[Data excerpts]
──────
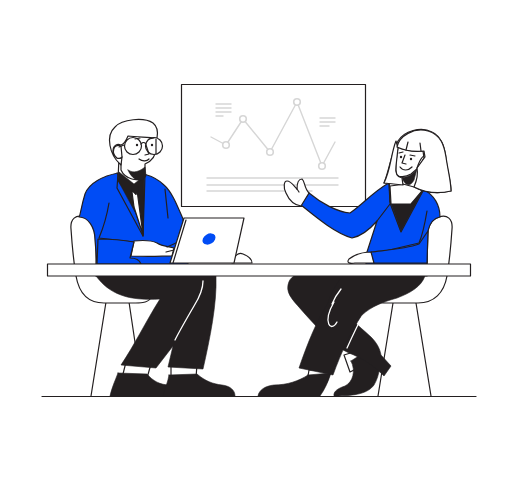
<!DOCTYPE html>
<html lang="en">
<head>
<meta charset="utf-8">
<title>Business meeting illustration</title>
<style>
:root { --paper: #fff; --ink: #231f20; --blue: #004cf5; --chart: #d6d6d6; }
html, body { margin: 0; background: var(--paper); overflow: hidden; }
svg { display: block; width: 518px; height: 481px; }
.outline { fill: var(--paper); stroke: var(--ink); }
.line { fill: none; stroke: var(--ink); }
.cloth { fill: var(--blue); stroke: var(--ink); }
.dark { fill: var(--ink); stroke: var(--ink); stroke-width: .6; }
.gap { fill: none; stroke: var(--paper); stroke-width: 1.3; }
.chart { fill: none; stroke: var(--chart); stroke-width: 1.4; }
.node { fill: var(--paper); stroke: var(--chart); stroke-width: 1.6; }
.scene { stroke-width: 1.2; stroke-linecap: round; stroke-linejoin: round; }
.dot { fill: var(--ink); }
</style>
</head>
<body>
<svg viewBox="0 0 518 481" role="img" aria-label="A man with a laptop and a woman talk at a table in front of a chart board">
<g class="scene">

  <g id="board">
    <rect class="outline" x="181.5" y="84.5" width="184" height="122"/>
    <polyline class="chart" points="211,137 226,145 243,119 270,152 297,102 322,166 335,142"/>
    <g class="node">
      <circle cx="226" cy="145" r="3.3"/><circle cx="243" cy="119" r="3.3"/><circle cx="270" cy="152" r="3.3"/>
      <circle cx="297" cy="102" r="3.3"/><circle cx="322" cy="166" r="3.3"/>
    </g>
    <path class="chart" d="M216 104H231M216 108H231M216 112H231M216 116H223M320 118H335M320 122H335M320 126H329"/>
    <path class="chart" d="M207 178H338M207 185H338M207 191H312"/>
  </g>

  <path id="floor" class="line" d="M42 396.500H476"/>

  <g id="chair-left">
    <path class="line" d="M106 302L91 396M129 302L136 349"/>
    <path class="outline" d="M71 229C70 219 76 214 84 217C93 220 96 230 96 240V276H150V299C147 303 140 303 132 303H104C88 303 79 293 76 276C73 258 72 244 71 229Z"/>
  </g>

  <g id="chair-right">
    <path class="line" d="M393 303L378 396M416 303L431 396"/>
    <path class="outline" d="M452 229C453 219 447 214 439 217C430 220 427 230 427 240V276H372V299C375 303 382 303 390 303H418C434 303 444 293 447 276C450 258 451 244 452 229Z"/>
  </g>

  <g id="man-legs">
    <path class="outline" d="M126 362L122 378H147L151 364ZM171 364V378H196L197 364Z"/>
    <path class="dark" d="M118 373L147 374C153 381 160 385 170 385C177 386 181 390 181 396H110C112 387 115 381 118 373Z"/>
    <path class="dark" d="M169 375L197 374C205 381 213 384 222 385C230 386 235 390 235 396H163C165 388 168 382 169 375Z"/>
    <path class="dark" d="M96 276H216C217 304 210 338 203 369L168 367L173 346L156 368L121 365C135 344 145 323 160 299C146 300 131 299 121 295C110 291 103 285 96 276Z"/>
    <path class="gap" d="M203 281C203 290 199 298 194 306C187 318 180 330 175 340"/>
  </g>

  <g id="woman-legs">
    <path class="outline" d="M344 355L360 350L366 364L350 372ZM309 370H331L327 382H307Z"/>
    <path class="dark" d="M308 375L331 373C328 382 325 389 320 396H258C259 390 265 386 274 385C287 385 299 381 308 375Z"/>
    <path class="dark" d="M351 361L368 350L379 352C381 362 380 375 374 385C368 393 357 396 334 396C333 391 339 388 345 386C353 382 356 371 351 361Z"/>
    <path class="dark" d="M294 276H350L334 301C345 315 358 325 371 337C377 343 380 349 381 355L391 366L384 376C373 365 362 358 349 353C333 346 318 328 305 314C295 302 286 295 288 285C289 280 291 278 294 276Z"/>
    <path class="dark" d="M343 276H425C421 287 410 293 397 298C383 302 372 306 362 315C351 331 341 353 333 375L299 368C308 342 317 320 328 303C330 296 334 286 343 276Z"/>
    <path class="gap" d="M341 289C337 294 334 299 332 304M334 302C322 323 331 333 337 322M362 317C357 326 352 337 347 348"/>
  </g>

  <g id="man">
    <path class="cloth" d="M118 173C103 176 89 183 85 194C81 207 80 217 79 217C88 217 95 227 95 240L97 264H188L183 219C177 205 172 192 164 185C158 179 151 176 144 174Z"/>
    <path class="dark" d="M117 173L136 211L144 175L130 182Z"/>
    <path class="outline" d="M119 157L118 180L137 211L143 236L144 174L138 164Z"/>
    <path class="dark" d="M118 180L119 172L134 184L144 176L143 234L136 214Z"/>
    <path class="outline" d="M132 192L137 190L143 235L134 207Z"/>
    <path class="dark" d="M132 186L138 186L139 190L136 195L132 191Z"/>
    <path class="line" d="M118 174L117 188L143 236L145 175M109 203C107 215 104 226 99 238M99 238L134 242M165 189L168 218"/>
    <path class="outline" d="M134 241C144 240 151 240 157 243C163 247 169 246 174 248L172 256C162 256 150 257 131 256Z"/>
    <path class="line" d="M167 247L176 243M166 252L174 250"/>
    <path class="cloth" d="M98 239C111 239 123 240 134 242L130 258C137 258 140 261 141 264H97Z"/>
    <g id="man-head">
      <path class="outline" d="M120 143C117 151 119 157 121 161V170C125 179 138 183 145 176L145 164C152 161 156 155 156 148V133L125 134Z"/>
      <path class="dark" d="M128 170C134 174 140 171 145 167L146 176C141 184 132 180 128 170Z"/>
      <path class="outline" d="M120 164C110 155 105 136 115 127C122 119 144 117 153 123C158 127 158 133 157 138C146 137 137 137 128 136C126 141 124 144 121 145C113 142 110 152 117 158C119 159 121 158 122 157L121 165Z"/>
      <path class="outline" d="M121 146C113 143 111 153 117 158C119 159 121 158 122 157Z"/>
      <circle class="line" cx="133" cy="146" r="8.500"/>
      <circle class="outline" cx="154" cy="146" r="8.500"/>
      <path class="line" d="M124 145L119 147M141 144C143 142 144 142 146 144M146 145L149 154L145 155M139 159C143 162 147 161 149 159M135 139L140 138M149 139L154 138M156 139V154"/>
      <circle class="dot" cx="137" cy="145" r="1.200"/><circle class="dot" cx="152" cy="145" r="1.200"/>
    </g>
  </g>

  <g id="woman">
    <path class="cloth" d="M387 184C372 193 362 205 350 213C337 212 321 203 309 193L301 205C317 218 335 233 352 238C362 236 370 229 377 221L367 252L366 264H427L428 231C430 222 434 218 440 217C440 205 434 195 424 190L412 184Z"/>
    <path class="outline" d="M301 206C294 205 289 200 286 193C283 187 284 181 287 181C291 181 294 186 297 189C297 183 299 179 302 179C305 181 304 188 309 193Z"/>
    <path class="line" d="M297 189L299 192"/>
    <path class="outline" d="M389 178L390 201L401 203L414 189L415 172Z"/>
    <path class="dark" d="M390 201H412L418 190L422 192L401 231Z"/>
    <path class="outline" d="M390 186L391 204H411L422 191L414 183Z"/>
    <path class="line" d="M389 184L390 203L401 232L423 191M390 204L377 221M427 211C425 223 423 234 419 243L385 251"/>
    <path class="outline" d="M372 252C363 252 354 255 349 259C346 263 350 264 355 263H374Z"/>
    <path class="cloth" d="M419 244C405 249 387 250 371 252L374 263H427L428 231Z"/>
    <g id="woman-head">
      <path class="outline" d="M384 183C390 168 391 153 398 141C404 131 421 126 432 132C442 137 445 147 446 159C447 170 451 181 451 191C438 194 425 193 414 187L403 184Z"/>
      <path class="outline" d="M398 147C397 155 395 164 396 174C398 178 406 177 411 174L418 168L424 158L423 151C414 152 405 150 398 147Z"/>
      <path class="dark" d="M402 177C408 178 413 174 417 169L414 180C410 188 404 185 402 177Z"/>
      <path class="outline" d="M396 141C391 153 391 169 384 183L403 185L402 178C397 177 395 173 396 166L398 148Z"/>
      <path class="outline" d="M397 147C399 136 414 127 428 131C441 135 444 145 446 157C448 171 451 181 451 191C438 194 424 192 414 187C417 180 418 173 417 168L425 157L424 151C414 152 405 151 397 147Z"/>
      <path class="line" d="M408 142L406 150M420 143L421 151M417 168C419 163 420 158 424 156M405 155L402 163L406 164M400 167C403 171 408 171 412 167M399 153L403 152M410 155L415 156"/>
      <circle class="dot" cx="401" cy="157" r="1.200"/><circle class="dot" cx="411" cy="159" r="1.200"/>
    </g>
  </g>

  <g id="laptop">
    <path class="outline" d="M232 263C234 256 238 252 243 254C248 256 252 259 252 263Z"/>
    <path class="outline" d="M184 218H244L234 263H170Z"/>
    <path class="line" d="M186 220L173 263"/>
    <ellipse cx="209" cy="239" rx="7" ry="5" transform="rotate(-32 209 239)" fill="var(--blue)"/>
  </g>

  <g id="table">
    <rect class="outline" x="47.500" y="264" width="423" height="12"/>
  </g>
</g>
</svg>
</body>
</html>
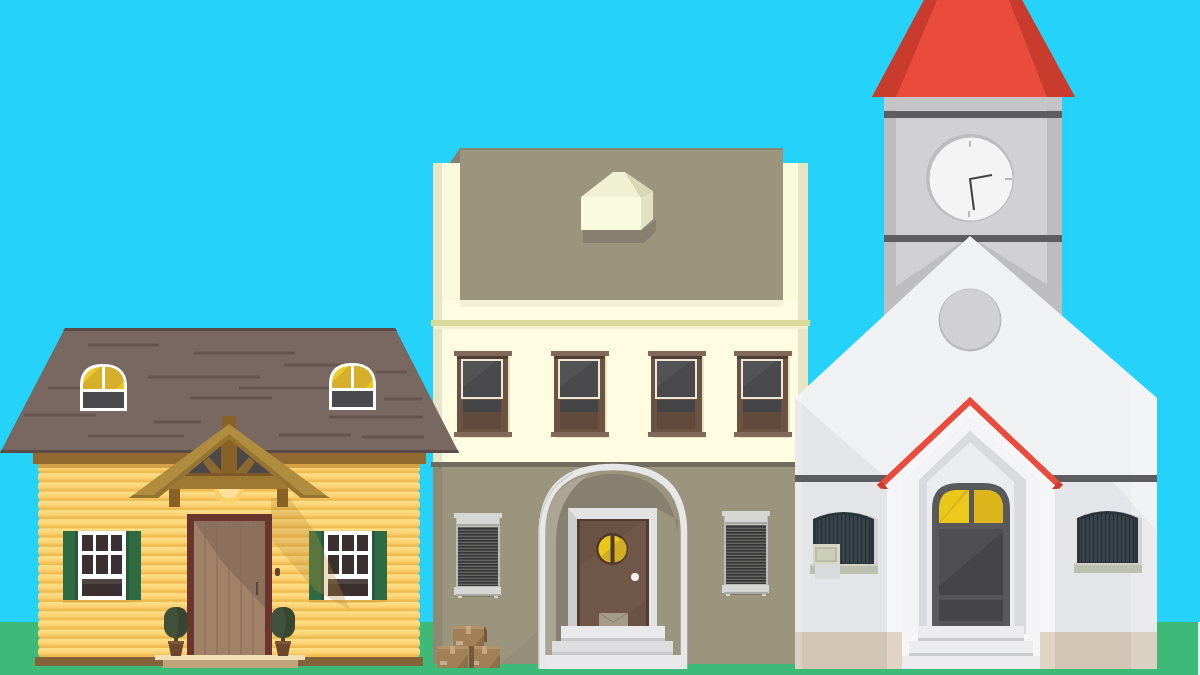
<!DOCTYPE html>
<html lang="en">
<head>
<meta charset="utf-8">
<title>Village street</title>
<style>
:root{--sky:#25d2f9;--grass:#3dba78;--roof:#796861;--roof-line:#65544f;--siding:#ffdc80;--siding-shade:#f1bd52;--timber:#b08c3e;--timber-dark:#886126;--door-trim:#6a352f;--cream:#fffce2;--cream-shade:#f6f6d6;--olive:#9c957e;--olive-dark:#878070;--brown:#6b5344;--glass:#4a4a4c;--yellow:#e9c81a;--white:#f0f1f3;--wall:#e4e5e8;--tower:#d1d1d3;--band:#5d5d5f;--red:#e94c3d;--red-dark:#c83b2d}
html,body{margin:0;height:100%;overflow:hidden;background:var(--sky)}
svg{display:block;width:1200px;height:675px}
</style>
</head>
<body>
<svg viewBox="0 0 1200 675" role="img" aria-label="A log cottage, a town house and a church with a clock tower in a row">
<defs>
  <linearGradient id="log" x2="0" y2="1"><stop offset="0" stop-color="#ffe08a"/><stop offset=".6" stop-color="#fbd272"/><stop offset="1" stop-color="#efba4e"/></linearGradient>
  <pattern id="siding" width="382" height="9.2" x="38" y="464" patternUnits="userSpaceOnUse"><rect x="1.5" width="379" height="9.2" fill="#efba4e"/><rect width="382" height="8" rx="3" fill="url(#log)"/></pattern>
  <pattern id="slats" width="8" height="3" patternUnits="userSpaceOnUse"><rect width="8" height="3" fill="#66655f"/><rect width="8" height="1.6" fill="#35363a"/></pattern>
  <pattern id="bars" width="4" height="8" patternUnits="userSpaceOnUse"><rect width="4" height="8" fill="#38434c"/><rect width="1" height="8" fill="#222a31"/></pattern>
  <g id="dormer">
    <path d="M0 47V21Q0 0 23 0T47 21V47Z" fill="#fff"/>
    <path d="M3 25V20Q4 3 23 3T44 20V25Z" fill="var(--yellow)"/>
    <path d="M3 25V20L20 3H30Q42 6 44 17L36 25Z" fill="#d6b02c"/>
    <path d="M3 20Q4 7 17 4L3 18Z" fill="#eacb3d"/>
    <path d="M22 2h3v24h-3z" fill="#fff"/>
    <path d="M3 28H44V44H3Z" fill="var(--glass)"/>
  </g>
  <g id="cottage-window">
    <path d="M0 0H78V71L64 72H0Z" fill="#c99b43" opacity=".4"/>
    <path d="M0 0H15V69H0ZM63 0H78V69H63Z" fill="#2f6b42"/>
    <path d="M12 0H15V69H12ZM63 0H66V69H63Z" fill="#27583a"/>
    <rect x="15" width="48" height="69" fill="#fff"/>
    <path d="M19 4H30V20H19ZM33 4H45V20H33ZM48 4H59V20H48ZM19 24H30V43H19ZM33 24H45V43H33ZM48 24H59V43H48ZM19 48H59V65H19Z" fill="#3b302f"/>
    <path d="M19 48H59V53H19Z" fill="#4f4442"/>
  </g>
  <g id="plant">
    <path d="M10 28h4v8h-4z" fill="#5b402d"/>
    <path d="M4 34H20L17 49H7Z" fill="#69482f"/><path d="M4 34H20V37H4Z" fill="#7a563c"/>
    <rect width="24" height="31" rx="11" fill="#41503a"/>
    <path d="M12 0Q24 0 24 14T12 31Q18 16 12 0Z" fill="#374531"/>
  </g>
  <g id="sash">
    <path d="M5 5H56V87H5Z" fill="#e7e3c5"/>
    <path d="M3 6H54V82H3Z" fill="var(--brown)"/>
    <path d="M0 0H58V5H0ZM0 81H58V86H0Z" fill="#80685a"/>
    <path d="M3 5H54V8H3Z" fill="#503d33"/>
    <rect x="7" y="8" width="42" height="40" fill="#ece8d5"/>
    <rect x="9" y="10" width="38" height="36" fill="var(--glass)"/>
    <path d="M9 10H43L9 36Z" fill="#535355"/>
    <path d="M9 49H47V61H9Z" fill="#444447"/>
    <path d="M9 61H47V78H9Z" fill="#61493b"/>
  </g>
  <g id="shuttered">
    <path d="M5 7H46V84H5Z" fill="#7e7767"/>
    <path d="M2 5H46V80H2Z" fill="#bdbdb9"/>
    <path d="M0 0H48V5H45V11H3V5H0Z" fill="#d6d6d4"/>
    <path d="M3 11H45V13H3Z" fill="#a6a6a2"/>
    <rect x="4" y="14" width="40" height="59" fill="url(#slats)"/>
    <path d="M0 74H47V82H44V85H40V82H8V85H4V82H0Z" fill="#d6d6d4"/>
    <path d="M2 81H46V83H2Z" fill="#aaa9a4"/>
  </g>
  <g id="church-window">
    <path d="M3 53V6Q34-7 65 6V53Z" fill="#d2d3d5"/>
    <path d="M0 52V6Q31-8 61 6V52Z" fill="#2c343b"/>
    <path d="M3 50V8Q31-4 58 8V50Z" fill="url(#bars)"/>
    <path d="M-3 51H65V61H-3Z" fill="#bdbfaf"/><path d="M-3 51H65V53H-3Z" fill="#cfd0c2"/>
  </g>
  <g id="box"><rect width="31" height="22" fill="#a28057"/><path d="M0 0H31V3H0Z" fill="#b4936a"/><path d="M13 0h5v8h-5z" fill="#c5a67e"/><path d="M20 22L31 8V22Z" fill="#8e6d47"/><path d="M3 15h7v4H3z" fill="#c4ad8d"/></g>
</defs>

<rect id="sky" width="1200" height="675" fill="var(--sky)"/>
<rect id="grass" y="622" width="1200" height="53" fill="var(--grass)"/>
<rect x="1198" y="622" width="2" height="53" fill="#e8f7ef"/>

<g id="town-house">
  <rect x="433" y="163" width="375" height="302" fill="var(--cream)"/>
  <path d="M433 163H442V465H433ZM798 163H808V465H798Z" fill="#e6e6c6"/>
  <path d="M442 163H460V300H442ZM783 163H798V300H783Z" fill="#f9f9dc"/>
  <path d="M450 163L460 148V163Z" fill="var(--olive-dark)"/>
  <rect x="460" y="300" width="323" height="7" fill="#f3f0d4"/>
  <rect x="460" y="148" width="323" height="152" fill="var(--olive)"/>
  <path d="M460 148H783V150H460Z" fill="#8c856f"/>
  <g id="roof-dormer">
    <path d="M583 230H642L656 219V231L644 243H583Z" fill="var(--olive-dark)"/>
    <path d="M581 197H641V230H581Z" fill="#fafadf"/>
    <path d="M641 197L653 191V219L641 230Z" fill="#e2e2c3"/>
    <path d="M581 197L613 172H625L641 197Z" fill="#f0f0d2"/>
    <path d="M625 172L653 191L641 197Z" fill="#d9d9b8"/>
  </g>
  <rect x="431" y="320" width="379" height="6" fill="#d9da9a"/>
  <rect x="433" y="326" width="375" height="3" fill="#f2f0cf"/>
  <use href="#sash" x="454" y="351"/><use href="#sash" x="551" y="351"/><use href="#sash" x="648" y="351"/><use href="#sash" x="734" y="351"/>
  <rect x="433" y="465" width="366" height="199" fill="var(--olive)"/>
  <path d="M433 465H442V664H433Z" fill="#8f8872"/>
  <rect x="431" y="462" width="368" height="5" fill="#716c60"/>
  <use href="#shuttered" x="454" y="513"/><use href="#shuttered" x="722" y="511"/>
  <g id="arched-porch">
    <path d="M500 664L539 630V664Z" fill="var(--olive-dark)" opacity=".35"/>
    <path d="M542 669V530Q542 468 613 468T684 530V669Z" fill="var(--olive)"/>
    <path d="M553 664V534Q556 474 613 474T678 534V520L656 508H569V664Z" fill="var(--olive-dark)"/>
    <path d="M545 669V530Q545 486 590 474Q557 496 556 540V669Z" fill="#aca594"/>
    <rect x="568" y="508" width="89" height="122" fill="#e3e3e4"/>
    <path d="M568 508L577 519V630H568Z" fill="#cdcdcf"/>
    <rect x="577" y="519" width="72" height="110" fill="#523c30"/>
    <rect x="580" y="521" width="66" height="108" fill="var(--brown)"/>
    <path d="M580 566L644 521H646V600L608 629H580Z" fill="#735a4a" opacity=".65"/>
    <circle cx="612" cy="549" r="16" fill="#4e392c"/><circle cx="612" cy="549" r="13.5" fill="var(--yellow)"/>
    <path d="M601 557L621 538A13.5 13.5 0 0 1 612 562.500Z" fill="#d0ad23"/>
    <path d="M610.500 534h4v30h-4z" fill="#4e392c"/>
    <circle cx="635" cy="577" r="4" fill="#f4f3f0"/>
    <rect x="599" y="613" width="29" height="13" fill="#a59c86"/><path d="M599 613L613 622L628 613" fill="none" stroke="#877e6b"/>
    <path d="M561 626H665V641H561Z" fill="#e9e9eb"/><path d="M552 641H673V655H552Z" fill="#dedee0"/><path d="M544 655H682V669H544Z" fill="#e9e9eb"/>
    <path d="M561 638H665V641H561ZM552 652H673V655H552Z" fill="#c9c9cc"/>
    <path d="M542 669V533Q542 467 613 467T684 533V669" fill="none" stroke="#e7e7e9" stroke-width="6.500"/>
    <path d="M539 669V531Q541 490 573 473" fill="none" stroke="#cfcfd0" stroke-width="1.500"/>
  </g>
  <g id="parcels"><use href="#box" x="453" y="626"/><use href="#box" x="437" y="646"/><use href="#box" x="469" y="646"/><path d="M484 626L487 630V642H484ZM469 646H474V668H469Z" fill="#775936"/></g>
</g>

<g id="cottage">
  <rect x="38" y="464" width="382" height="196" fill="url(#siding)"/>
  <rect x="33" y="452" width="393" height="12" fill="#91682f"/>
  <path d="M38 464H420V468H38Z" fill="#d5a145"/>
  <rect x="35" y="657" width="388" height="9" fill="#85633a"/>
  <path d="M65 328H395L459 453H0Z" fill="var(--roof)"/>
  <path d="M65 328H395L397 331H63ZM1 450H458L459 453H0Z" fill="#5c4c47"/>
  <path d="M88 345H159M194 353H295M284 365H347M148 377H260M376 372H407M48 388H80M239 388H329M190 398H272M384 399H422M24 415H96M329 417H423M88 436H184M279 435H351M362 437H424M154 422H201" fill="none" stroke="var(--roof-line)" stroke-width="3"/>
  <use href="#dormer" x="80" y="364"/><use href="#dormer" x="329" y="363"/>
  <use href="#cottage-window" x="63" y="531"/><use href="#cottage-window" x="309" y="531"/>
  <path d="M271 514V498H289L316 533L350 610L315 590L289 560L271 540Z" fill="#bd8b38" opacity=".3"/>
  <g id="cottage-door">
    <rect x="187" y="514" width="85" height="143" fill="var(--door-trim)"/>
    <rect x="194" y="521" width="71" height="134" fill="#a18269"/>
    <path d="M194 521H265V608L223 563Z" fill="#8d705c"/>
    <path d="M205 521V655M217 521V655M229 521V655M241 521V655M253 521V655" stroke="#866b56"/>
    <path d="M257 582V595" stroke="#59453a" stroke-width="2"/>
    <rect x="275" y="568" width="5" height="8" rx="2" fill="#63452d"/>
    <path d="M163 660H298V668H163Z" fill="#c1a47a"/><path d="M155 655H305V660H155Z" fill="#f2dfb3"/>
  </g>
  <use href="#plant" x="164" y="607"/><use href="#plant" x="271" y="607"/>
  <g id="timber-gable">
    <path d="M184 474L229 438L276 474Z" fill="#4c484a"/>
    <path d="M214 489H244Q242 503 229 503T214 489Z" fill="#f8cf68"/><path d="M218 489H240Q238 498 229 498T218 489Z" fill="#ffe199"/>
    <path d="M169 487H180V507H169ZM277 487H288V507H277Z" fill="var(--timber-dark)"/>
    <path d="M221 438H237V476H221ZM222 416H236V430H222Z" fill="var(--timber-dark)"/>
    <path d="M203 462L209 457L223 473H211ZM255 462L249 457L235 473H247Z" fill="#8d692f"/>
    <path d="M170 473H288V489H170Z" fill="#9f7834"/><path d="M170 473H288V476H170Z" fill="#7d5928"/>
    <path d="M129 498L229 424L330 498H301L229 439L158 498Z" fill="var(--timber)"/>
    <path d="M129 498L158 498L229 439L301 498H330L324 495H304L229 434L154 495H133Z" fill="#957330"/>
  </g>
</g>

<g id="church">
  <g id="clock-tower">
    <rect x="884" y="97" width="178" height="235" fill="var(--tower)"/>
    <path d="M884 97H896V332H884ZM1047 97H1062V332H1047Z" fill="#bdbdbf"/>
    <path d="M884 97H1062V110H884Z" fill="#c5c5c7"/>
    <path d="M970 236L884 294V332H1062V294Z" fill="#bebec0"/>
    <path d="M884 111H1062V118H884ZM884 235H1062V242H884Z" fill="var(--band)"/>
    <path d="M924 0H1022L1075 97H872Z" fill="var(--red)"/>
    <path d="M924 0H937L896 97H872ZM1009 0H1022L1075 97H1047Z" fill="var(--red-dark)"/>
    <circle cx="970" cy="178" r="44" fill="#bcbcbe"/><circle cx="971" cy="179" r="41.500" fill="#f4f4f5"/>
    <path d="M970 141V147M1005 179H1012M969 211V217" stroke="#a5a5a7" stroke-width="1.500"/>
    <path d="M992 175L970 179L974 210" fill="none" stroke="#414143" stroke-width="2"/>
  </g>
  <path d="M970 236L1157 398V669H795V398Z" fill="var(--white)"/>
  <path d="M795 398L884 476H795ZM795 482H1157V632H795Z" fill="var(--wall)"/>
  <path d="M1060 482H1113L1157 531V482Z" fill="#edeef0"/>
  <path d="M795 632H1157V669H795Z" fill="#d1c5b3"/>
  <path d="M795 398L802 392V669H795ZM1131 376L1157 398V669H1131Z" fill="#fff" opacity=".2"/>
  <path d="M795 475H888V482H795ZM1051 475H1157V482H1051Z" fill="var(--band)"/>
  <circle cx="970" cy="320" r="31.500" fill="#b9b9bb"/><circle cx="970" cy="319" r="30" fill="var(--tower)"/>
  <use href="#church-window" x="813" y="513"/><use href="#church-window" x="1077" y="512"/>
  <g id="air-conditioner"><path d="M815 564H840V579H815Z" fill="#d9dadb"/><rect x="813" y="544" width="27" height="20" fill="#d5d7c3"/><rect x="815" y="547" width="22" height="15" fill="#b9bda6"/><rect x="817" y="549" width="18" height="11" fill="#cbcfb8"/></g>
  <g id="church-porch">
    <path d="M887 482L970 403L1055 482V669H887Z" fill="#f6f6f8"/>
    <path d="M887 632H902V669H887ZM1040 632H1055V669H1040Z" fill="#e1d4c5"/>
    <path d="M902 482L970 419L1040 482V634H902Z" fill="#e0e1e4"/>
    <path d="M902 482L970 419V431L919 480V634H902ZM970 419L1040 482V634H1026V480L970 431Z" fill="#f4f4f6"/>
    <path d="M919 480L970 431L1026 480V634H919Z" fill="#d9dadd"/>
    <path d="M927 634V482L970 442L1014 482V634Z" fill="#ebecef"/>
    <path d="M932 626V509Q932 483 958 483H984Q1010 483 1010 509V626Z" fill="#59595c"/>
    <path d="M939 523V509Q939 490 957 490H985Q1003 490 1003 509V523Z" fill="var(--yellow)"/>
    <path d="M939 523L965 490H985Q1003 490 1003 509V523Z" fill="#dcb61b"/><path d="M940 523L970 490H974V523Z" fill="#ecc91a"/>
    <path d="M969 489h5v36h-5z" fill="#59595c"/>
    <rect x="939" y="529" width="64" height="97" fill="#454548"/>
    <path d="M939 529H1003V532L939 586Z" fill="#4f4f52"/>
    <path d="M939 595H1003V600H939ZM939 621H1003V626H939Z" fill="#555558"/>
    <path d="M918 626H1024V641H918ZM909 641H1033V656H909ZM902 656H1040V669H902Z" fill="#ececef"/>
    <path d="M918 638H1024V641H918ZM909 653H1033V656H909Z" fill="#cbccd0"/>
    <path d="M879 487L970 401L1061 487" fill="none" stroke="var(--red)" stroke-width="6"/>
    <path d="M877 485L883 489H888L882 482ZM1063 485L1057 489H1052L1058 482Z" fill="var(--red-dark)"/>
  </g>
</g>
</svg>
</body>
</html>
──────
Stop after the line containing "303L378 396M416 303L431": copy the records exactly from the first line up to there, leaving pictures out.

Solution to this task:
<!DOCTYPE html>
<html lang="en">
<head>
<meta charset="utf-8">
<title>Business meeting illustration</title>
<style>
:root { --paper: #fff; --ink: #231f20; --blue: #004cf5; --chart: #d6d6d6; }
html, body { margin: 0; background: var(--paper); overflow: hidden; }
svg { display: block; width: 518px; height: 481px; }
.outline { fill: var(--paper); stroke: var(--ink); }
.line { fill: none; stroke: var(--ink); }
.cloth { fill: var(--blue); stroke: var(--ink); }
.dark { fill: var(--ink); stroke: var(--ink); stroke-width: .6; }
.gap { fill: none; stroke: var(--paper); stroke-width: 1.3; }
.chart { fill: none; stroke: var(--chart); stroke-width: 1.4; }
.node { fill: var(--paper); stroke: var(--chart); stroke-width: 1.6; }
.scene { stroke-width: 1.2; stroke-linecap: round; stroke-linejoin: round; }
.dot { fill: var(--ink); }
</style>
</head>
<body>
<svg viewBox="0 0 518 481" role="img" aria-label="A man with a laptop and a woman talk at a table in front of a chart board">
<g class="scene">

  <g id="board">
    <rect class="outline" x="181.5" y="84.5" width="184" height="122"/>
    <polyline class="chart" points="211,137 226,145 243,119 270,152 297,102 322,166 335,142"/>
    <g class="node">
      <circle cx="226" cy="145" r="3.3"/><circle cx="243" cy="119" r="3.3"/><circle cx="270" cy="152" r="3.3"/>
      <circle cx="297" cy="102" r="3.3"/><circle cx="322" cy="166" r="3.3"/>
    </g>
    <path class="chart" d="M216 104H231M216 108H231M216 112H231M216 116H223M320 118H335M320 122H335M320 126H329"/>
    <path class="chart" d="M207 178H338M207 185H338M207 191H312"/>
  </g>

  <path id="floor" class="line" d="M42 396.500H476"/>

  <g id="chair-left">
    <path class="line" d="M106 302L91 396M129 302L136 349"/>
    <path class="outline" d="M71 229C70 219 76 214 84 217C93 220 96 230 96 240V276H150V299C147 303 140 303 132 303H104C88 303 79 293 76 276C73 258 72 244 71 229Z"/>
  </g>

  <g id="chair-right">
    <path class="line" d="M393 303L378 396M416 303L431 396"/>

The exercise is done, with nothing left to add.